(Stored dataset items)
BEGIN

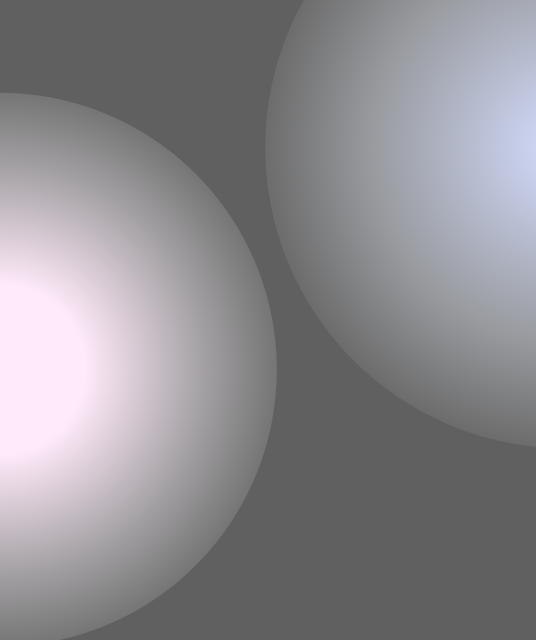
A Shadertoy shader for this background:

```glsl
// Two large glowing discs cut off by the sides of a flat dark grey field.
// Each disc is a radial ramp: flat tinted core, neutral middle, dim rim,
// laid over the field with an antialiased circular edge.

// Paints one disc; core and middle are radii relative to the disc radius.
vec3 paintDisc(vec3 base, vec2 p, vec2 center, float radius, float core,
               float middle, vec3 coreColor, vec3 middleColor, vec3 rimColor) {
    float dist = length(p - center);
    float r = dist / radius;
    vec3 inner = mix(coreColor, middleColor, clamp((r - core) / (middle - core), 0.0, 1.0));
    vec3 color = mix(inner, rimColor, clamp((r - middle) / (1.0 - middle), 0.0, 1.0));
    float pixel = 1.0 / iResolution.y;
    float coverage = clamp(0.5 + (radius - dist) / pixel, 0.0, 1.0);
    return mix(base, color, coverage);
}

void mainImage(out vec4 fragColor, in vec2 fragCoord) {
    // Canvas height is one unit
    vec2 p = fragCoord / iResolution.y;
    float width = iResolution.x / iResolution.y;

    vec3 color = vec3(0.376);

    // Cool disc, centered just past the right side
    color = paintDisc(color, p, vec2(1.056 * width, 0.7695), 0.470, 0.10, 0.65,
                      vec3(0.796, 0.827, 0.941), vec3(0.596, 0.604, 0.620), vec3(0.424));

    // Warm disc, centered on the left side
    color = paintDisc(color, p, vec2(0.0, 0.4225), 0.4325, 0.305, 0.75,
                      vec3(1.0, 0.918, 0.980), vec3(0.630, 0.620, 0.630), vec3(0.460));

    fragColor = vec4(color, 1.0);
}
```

END
BEGIN

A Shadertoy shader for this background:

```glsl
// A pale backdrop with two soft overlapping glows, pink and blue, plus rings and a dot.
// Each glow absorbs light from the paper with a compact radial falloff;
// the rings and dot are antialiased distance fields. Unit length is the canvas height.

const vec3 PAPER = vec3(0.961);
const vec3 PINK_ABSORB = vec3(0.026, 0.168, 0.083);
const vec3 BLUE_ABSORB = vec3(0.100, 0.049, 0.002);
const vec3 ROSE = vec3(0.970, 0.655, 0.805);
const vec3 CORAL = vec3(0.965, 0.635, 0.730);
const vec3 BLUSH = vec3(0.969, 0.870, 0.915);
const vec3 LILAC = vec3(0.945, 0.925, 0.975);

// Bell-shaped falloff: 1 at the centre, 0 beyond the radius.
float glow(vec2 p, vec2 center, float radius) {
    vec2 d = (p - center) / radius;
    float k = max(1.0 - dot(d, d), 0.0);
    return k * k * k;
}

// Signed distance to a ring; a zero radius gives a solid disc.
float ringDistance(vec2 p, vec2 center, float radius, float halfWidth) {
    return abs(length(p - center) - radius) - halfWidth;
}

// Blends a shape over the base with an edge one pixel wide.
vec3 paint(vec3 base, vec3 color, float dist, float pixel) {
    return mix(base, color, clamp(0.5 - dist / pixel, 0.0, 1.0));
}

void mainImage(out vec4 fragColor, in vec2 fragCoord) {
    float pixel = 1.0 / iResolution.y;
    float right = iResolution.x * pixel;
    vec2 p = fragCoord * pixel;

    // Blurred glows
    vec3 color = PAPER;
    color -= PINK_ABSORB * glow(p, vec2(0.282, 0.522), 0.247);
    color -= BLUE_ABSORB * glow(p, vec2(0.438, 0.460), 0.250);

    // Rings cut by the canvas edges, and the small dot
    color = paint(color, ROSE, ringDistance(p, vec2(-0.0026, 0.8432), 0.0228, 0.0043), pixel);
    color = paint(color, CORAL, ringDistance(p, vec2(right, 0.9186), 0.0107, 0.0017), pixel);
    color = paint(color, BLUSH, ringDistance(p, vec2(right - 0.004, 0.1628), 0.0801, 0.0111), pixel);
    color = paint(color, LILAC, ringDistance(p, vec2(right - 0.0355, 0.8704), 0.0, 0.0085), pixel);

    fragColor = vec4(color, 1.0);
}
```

END
BEGIN

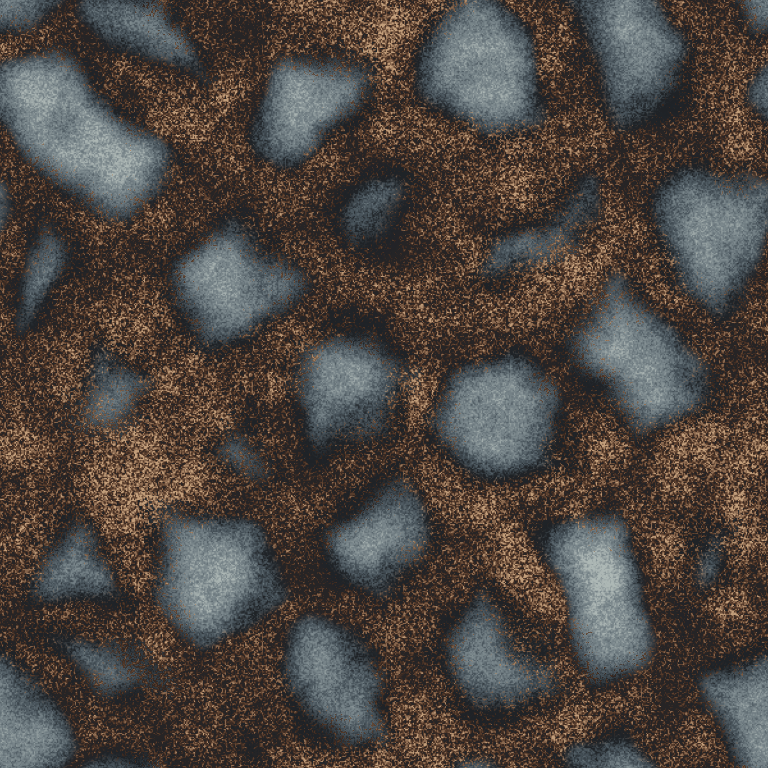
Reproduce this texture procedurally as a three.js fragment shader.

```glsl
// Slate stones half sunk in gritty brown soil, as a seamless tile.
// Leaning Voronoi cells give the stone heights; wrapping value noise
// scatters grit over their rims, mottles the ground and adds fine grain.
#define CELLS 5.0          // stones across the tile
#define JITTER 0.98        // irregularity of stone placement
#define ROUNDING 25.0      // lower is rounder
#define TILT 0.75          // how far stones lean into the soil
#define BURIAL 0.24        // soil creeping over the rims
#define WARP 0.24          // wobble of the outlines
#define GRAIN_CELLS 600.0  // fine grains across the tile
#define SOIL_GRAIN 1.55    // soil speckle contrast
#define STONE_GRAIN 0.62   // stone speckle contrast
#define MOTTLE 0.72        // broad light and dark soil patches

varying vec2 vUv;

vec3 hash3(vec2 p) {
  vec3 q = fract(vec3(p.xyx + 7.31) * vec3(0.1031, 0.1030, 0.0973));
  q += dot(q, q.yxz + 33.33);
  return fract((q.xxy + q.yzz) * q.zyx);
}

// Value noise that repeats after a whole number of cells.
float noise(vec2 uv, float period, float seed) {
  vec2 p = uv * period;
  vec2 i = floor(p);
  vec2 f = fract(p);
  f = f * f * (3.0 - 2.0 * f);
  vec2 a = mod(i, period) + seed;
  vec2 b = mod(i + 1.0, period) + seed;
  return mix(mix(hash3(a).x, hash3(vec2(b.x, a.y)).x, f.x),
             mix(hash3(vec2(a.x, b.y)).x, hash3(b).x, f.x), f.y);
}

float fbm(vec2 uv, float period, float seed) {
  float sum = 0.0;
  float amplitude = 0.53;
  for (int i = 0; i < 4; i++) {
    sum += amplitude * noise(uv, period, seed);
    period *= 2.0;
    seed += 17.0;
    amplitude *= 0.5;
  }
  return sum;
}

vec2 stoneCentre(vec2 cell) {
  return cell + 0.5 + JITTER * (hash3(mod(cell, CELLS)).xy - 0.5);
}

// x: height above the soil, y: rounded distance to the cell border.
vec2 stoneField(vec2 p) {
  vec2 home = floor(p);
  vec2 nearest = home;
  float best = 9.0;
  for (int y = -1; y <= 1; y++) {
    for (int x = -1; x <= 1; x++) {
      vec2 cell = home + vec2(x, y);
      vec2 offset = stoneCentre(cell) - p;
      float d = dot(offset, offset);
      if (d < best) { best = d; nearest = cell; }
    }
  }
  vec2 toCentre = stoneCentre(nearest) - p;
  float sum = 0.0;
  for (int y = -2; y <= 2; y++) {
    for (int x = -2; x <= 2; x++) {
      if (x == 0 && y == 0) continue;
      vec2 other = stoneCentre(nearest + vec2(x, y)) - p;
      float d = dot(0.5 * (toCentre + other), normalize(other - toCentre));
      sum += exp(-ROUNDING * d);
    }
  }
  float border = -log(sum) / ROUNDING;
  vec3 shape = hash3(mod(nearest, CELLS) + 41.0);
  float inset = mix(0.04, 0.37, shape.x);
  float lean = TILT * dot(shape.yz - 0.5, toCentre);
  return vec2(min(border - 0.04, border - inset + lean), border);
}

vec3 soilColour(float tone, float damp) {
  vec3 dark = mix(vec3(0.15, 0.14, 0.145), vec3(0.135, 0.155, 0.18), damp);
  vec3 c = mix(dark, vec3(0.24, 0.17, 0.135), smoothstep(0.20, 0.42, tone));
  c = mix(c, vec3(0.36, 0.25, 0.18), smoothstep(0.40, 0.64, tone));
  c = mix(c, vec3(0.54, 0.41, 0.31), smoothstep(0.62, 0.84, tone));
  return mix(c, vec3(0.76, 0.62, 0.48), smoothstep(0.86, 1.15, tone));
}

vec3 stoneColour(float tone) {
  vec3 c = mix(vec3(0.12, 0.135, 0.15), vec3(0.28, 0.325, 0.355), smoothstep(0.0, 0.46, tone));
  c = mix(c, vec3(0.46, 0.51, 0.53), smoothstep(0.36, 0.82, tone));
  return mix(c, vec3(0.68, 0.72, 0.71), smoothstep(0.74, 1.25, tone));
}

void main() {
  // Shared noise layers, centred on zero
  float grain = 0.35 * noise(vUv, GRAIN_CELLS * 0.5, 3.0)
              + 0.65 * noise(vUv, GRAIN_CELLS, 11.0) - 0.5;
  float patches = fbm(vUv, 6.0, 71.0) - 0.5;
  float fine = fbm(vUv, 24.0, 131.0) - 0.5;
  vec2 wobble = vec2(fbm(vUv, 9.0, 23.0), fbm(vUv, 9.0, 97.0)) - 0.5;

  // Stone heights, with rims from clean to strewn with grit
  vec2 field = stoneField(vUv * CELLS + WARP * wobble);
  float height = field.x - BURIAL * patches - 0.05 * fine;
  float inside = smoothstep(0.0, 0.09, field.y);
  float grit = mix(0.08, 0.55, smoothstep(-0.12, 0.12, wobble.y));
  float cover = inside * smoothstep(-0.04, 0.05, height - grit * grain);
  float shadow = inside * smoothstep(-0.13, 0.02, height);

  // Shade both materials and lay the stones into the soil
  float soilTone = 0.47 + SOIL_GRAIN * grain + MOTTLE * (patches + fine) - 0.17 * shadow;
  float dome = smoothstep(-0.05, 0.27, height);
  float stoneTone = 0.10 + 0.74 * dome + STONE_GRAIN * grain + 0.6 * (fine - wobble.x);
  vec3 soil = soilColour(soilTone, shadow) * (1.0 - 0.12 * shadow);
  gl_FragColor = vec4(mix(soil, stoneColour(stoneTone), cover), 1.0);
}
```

END

** Task to carry out **
A copy of each line above that holds the word "inside" is the expected answer.

** Finished task **
  float inside = smoothstep(0.0, 0.09, field.y);
  float cover = inside * smoothstep(-0.04, 0.05, height - grit * grain);
  float shadow = inside * smoothstep(-0.13, 0.02, height);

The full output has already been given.